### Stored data
········
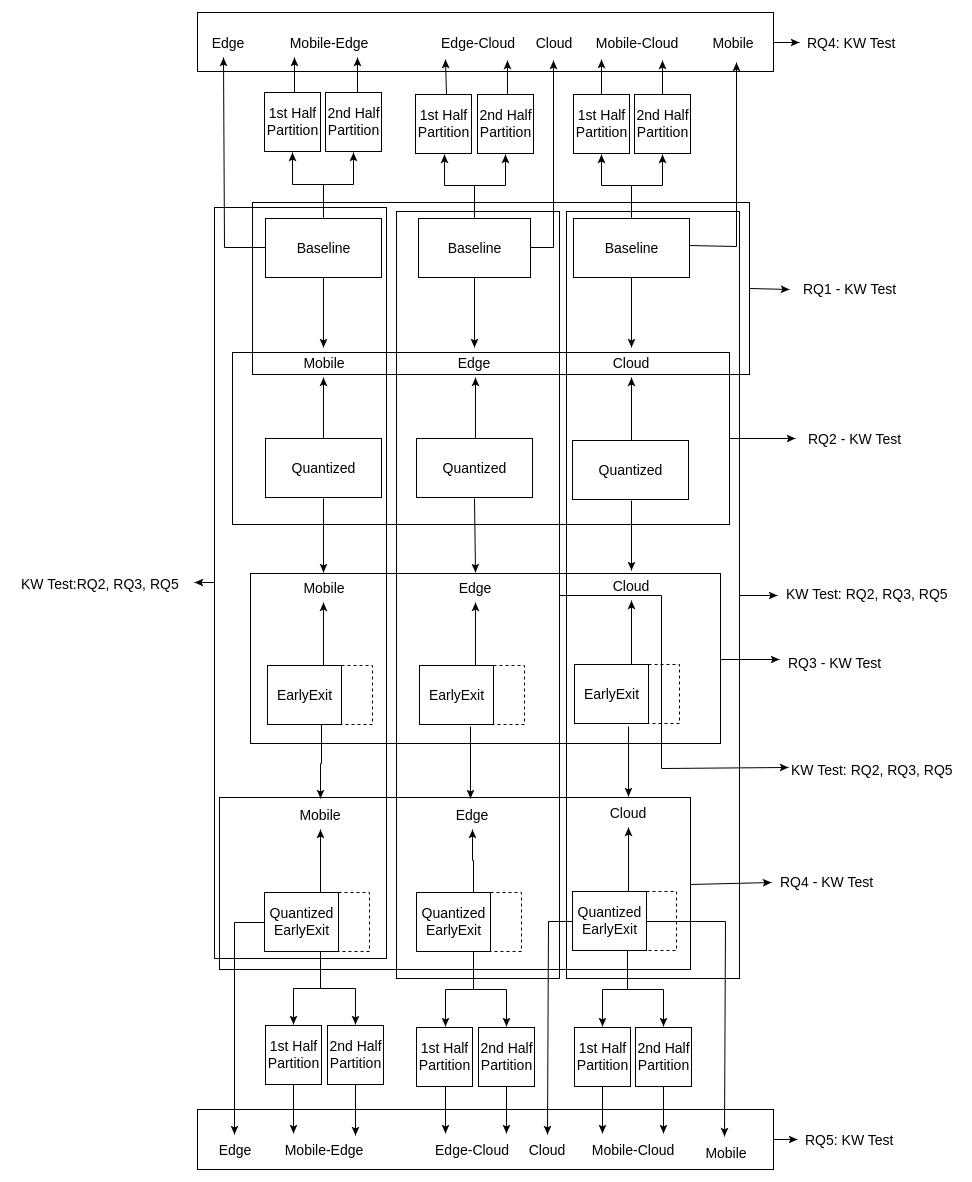
<!DOCTYPE html>
<html lang="en">
<head>
<meta charset="utf-8">
<title>Kruskal-Wallis test plan by research question</title>
<style>
:root { --ink: #000; --paper: #fff; }
* { box-sizing: border-box; }
html, body { margin: 0; overflow: hidden; background: var(--paper); }
.diagram {
  position: relative; width: 972px; height: 1182px; overflow: hidden;
  color: var(--ink); background: var(--paper);
  font: 14px/17px "Liberation Sans", Arial, sans-serif;
}
.wires { position: absolute; inset: 0; fill: none; stroke: var(--ink); stroke-width: 1; }
.arrows path { marker-end: url(#arrow); }
.exits { stroke-dasharray: 3 3; }
.node {
  position: absolute; left: var(--x); top: var(--y); width: 117px; height: 60px;
  display: flex; align-items: center; justify-content: center; text-align: center;
  border: 1px solid var(--ink); background: var(--paper); white-space: nowrap;
}
.half { width: 57px; }
.early { width: 75px; }
.label {
  position: absolute; left: var(--x); top: var(--y);
  transform: translate(-50%, -50%); white-space: nowrap;
}
.test { transform: translateY(-50%); }
</style>
</head>
<body>
<main class="diagram">
  <svg class="wires" width="972" height="1182" viewBox="0 0 972 1182" aria-hidden="true">
    <defs>
      <marker id="arrow" markerWidth="10" markerHeight="10" refX="9" refY="5" orient="auto" markerUnits="userSpaceOnUse">
        <path d="M0 1L9 5L0 9L2 5Z" fill="#000" stroke="none"/>
      </marker>
    </defs>
    <g transform="translate(.5 .5)">
      <g class="frames">
        <rect x="197" y="12" width="576" height="59"/>
        <rect x="252" y="202" width="497" height="172"/>
        <rect x="232" y="352" width="497" height="172"/>
        <rect x="250" y="573" width="470" height="170"/>
        <rect x="219" y="797" width="471" height="172"/>
        <rect x="214" y="207" width="172" height="751"/>
        <rect x="396" y="211" width="163" height="767"/>
        <rect x="566" y="211" width="173" height="767"/>
        <rect x="197" y="1109" width="576" height="60"/>
      </g>
      <g class="exits">
        <path d="M341 665H372V724H341"/>
        <path d="M493 665H524V724H493"/>
        <path d="M648 664H679V723H648"/>
        <path d="M338 892H369V951H338"/>
        <path d="M490 892H521V951H490"/>
        <path d="M646 891H676V950H646"/>
      </g>
      <g class="arrows">
        <!-- baseline to top placements -->
        <path d="M265 247H224L223 57"/>
        <path d="M530 247H553V60"/>
        <path d="M688 245L736 246V62"/>
        <path d="M294 92V57"/><path d="M357 92V57"/>
        <path d="M446 94L445 59"/><path d="M507 94V60"/>
        <path d="M601 94V59"/><path d="M662 94V60"/>
        <path d="M323 217V184H292V152"/><path d="M323 217V184H353V152"/>
        <path d="M474 217V185H444V154"/><path d="M474 217V185H505V154"/>
        <path d="M631 217V185H601V154"/><path d="M631 217V185H662V154"/>
        <!-- between stages -->
        <path d="M323 277V347"/><path d="M474 277V347"/><path d="M631 277V347"/>
        <path d="M323 438V377"/><path d="M475 438V377"/><path d="M631 440V377"/>
        <path d="M323 498V572"/><path d="M474 498L475 572"/><path d="M631 500V570"/>
        <path d="M323 665V602"/><path d="M475 665V602"/><path d="M631 664V600"/>
        <path d="M321 724V763H320V798"/><path d="M470 726V798"/><path d="M628 726V796"/>
        <path d="M320 892V829"/><path d="M473 892V860H472V829"/><path d="M628 891V827"/>
        <!-- quantized early exit to bottom placements -->
        <path d="M264 922H234V1134"/>
        <path d="M572 921H548L547 1134"/>
        <path d="M646 921H725L724 1136"/>
        <path d="M320 951V988H293V1024"/><path d="M320 951V988H355V1024"/>
        <path d="M473 951V989H445V1026"/><path d="M473 951V989H506V1026"/>
        <path d="M627 950V989H602V1026"/><path d="M627 950V989H663V1026"/>
        <path d="M293 1084V1133"/><path d="M355 1084V1135"/>
        <path d="M445 1086V1133"/><path d="M506 1086V1133"/>
        <path d="M602 1086V1133"/><path d="M663 1086V1133"/>
        <!-- tests -->
        <path d="M773 42H799"/>
        <path d="M749 288L789 289"/>
        <path d="M729 438H795"/>
        <path d="M214 582H194"/>
        <path d="M739 595H777"/>
        <path d="M720 659H779"/>
        <path d="M559 595H661V768L788 767"/>
        <path d="M690 884L771 882"/>
        <path d="M773 1139H797"/>
      </g>
    </g>
  </svg>

  <!-- top placements -->
  <div class="label" style="--x:228px;--y:43px">Edge</div>
  <div class="label" style="--x:329px;--y:43px">Mobile-Edge</div>
  <div class="label" style="--x:478px;--y:43px">Edge-Cloud</div>
  <div class="label" style="--x:554px;--y:43px">Cloud</div>
  <div class="label" style="--x:637px;--y:43px">Mobile-Cloud</div>
  <div class="label" style="--x:733px;--y:43px">Mobile</div>

  <div class="node half" style="--x:264px;--y:92px">1st Half<br>Partition</div>
  <div class="node half" style="--x:325px;--y:92px">2nd Half<br>Partition</div>
  <div class="node half" style="--x:415px;--y:94px">1st Half<br>Partition</div>
  <div class="node half" style="--x:477px;--y:94px">2nd Half<br>Partition</div>
  <div class="node half" style="--x:573px;--y:94px">1st Half<br>Partition</div>
  <div class="node half" style="--x:634px;--y:94px">2nd Half<br>Partition</div>

  <!-- baseline -->
  <div class="node" style="--x:265px;--y:218px">Baseline</div>
  <div class="node" style="--x:418px;--y:218px;width:113px">Baseline</div>
  <div class="node" style="--x:573px;--y:218px">Baseline</div>
  <div class="label" style="--x:324px;--y:363px">Mobile</div>
  <div class="label" style="--x:474px;--y:363px">Edge</div>
  <div class="label" style="--x:631px;--y:363px">Cloud</div>

  <!-- quantized -->
  <div class="node" style="--x:265px;--y:438px">Quantized</div>
  <div class="node" style="--x:416px;--y:438px">Quantized</div>
  <div class="node" style="--x:572px;--y:440px">Quantized</div>
  <div class="label" style="--x:324px;--y:588px">Mobile</div>
  <div class="label" style="--x:475px;--y:588px">Edge</div>
  <div class="label" style="--x:631px;--y:586px">Cloud</div>

  <!-- early exit -->
  <div class="node early" style="--x:267px;--y:665px">EarlyExit</div>
  <div class="node early" style="--x:419px;--y:665px">EarlyExit</div>
  <div class="node early" style="--x:574px;--y:664px">EarlyExit</div>
  <div class="label" style="--x:320px;--y:815px">Mobile</div>
  <div class="label" style="--x:472px;--y:815px">Edge</div>
  <div class="label" style="--x:628px;--y:813px">Cloud</div>

  <!-- quantized early exit -->
  <div class="node early" style="--x:264px;--y:892px">Quantized<br>EarlyExit</div>
  <div class="node early" style="--x:416px;--y:892px">Quantized<br>EarlyExit</div>
  <div class="node early" style="--x:572px;--y:891px">Quantized<br>EarlyExit</div>

  <div class="node half" style="--x:265px;--y:1025px">1st Half<br>Partition</div>
  <div class="node half" style="--x:327px;--y:1025px">2nd Half<br>Partition</div>
  <div class="node half" style="--x:416px;--y:1027px">1st Half<br>Partition</div>
  <div class="node half" style="--x:478px;--y:1027px">2nd Half<br>Partition</div>
  <div class="node half" style="--x:574px;--y:1027px">1st Half<br>Partition</div>
  <div class="node half" style="--x:635px;--y:1027px">2nd Half<br>Partition</div>

  <!-- bottom placements -->
  <div class="label" style="--x:235px;--y:1150px">Edge</div>
  <div class="label" style="--x:324px;--y:1150px">Mobile-Edge</div>
  <div class="label" style="--x:472px;--y:1150px">Edge-Cloud</div>
  <div class="label" style="--x:547px;--y:1150px">Cloud</div>
  <div class="label" style="--x:633px;--y:1150px">Mobile-Cloud</div>
  <div class="label" style="--x:726px;--y:1153px">Mobile</div>

  <!-- tests -->
  <div class="label test" style="--x:807px;--y:43px">RQ4: KW Test</div>
  <div class="label test" style="--x:803px;--y:289px">RQ1 - KW Test</div>
  <div class="label test" style="--x:808px;--y:439px">RQ2 - KW Test</div>
  <div class="label test" style="--x:21px;--y:584px">KW Test:RQ2, RQ3, RQ5</div>
  <div class="label test" style="--x:786px;--y:594px">KW Test: RQ2, RQ3, RQ5</div>
  <div class="label test" style="--x:788px;--y:663px">RQ3 - KW Test</div>
  <div class="label test" style="--x:791px;--y:770px">KW Test: RQ2, RQ3, RQ5</div>
  <div class="label test" style="--x:780px;--y:882px">RQ4 - KW Test</div>
  <div class="label test" style="--x:805px;--y:1140px">RQ5: KW Test</div>
</main>
</body>
</html>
········
### Aim of the task
Return every line above where "placements" appears.

### Task response
        <!-- baseline to top placements -->
        <!-- quantized early exit to bottom placements -->
  <!-- top placements -->
  <!-- bottom placements -->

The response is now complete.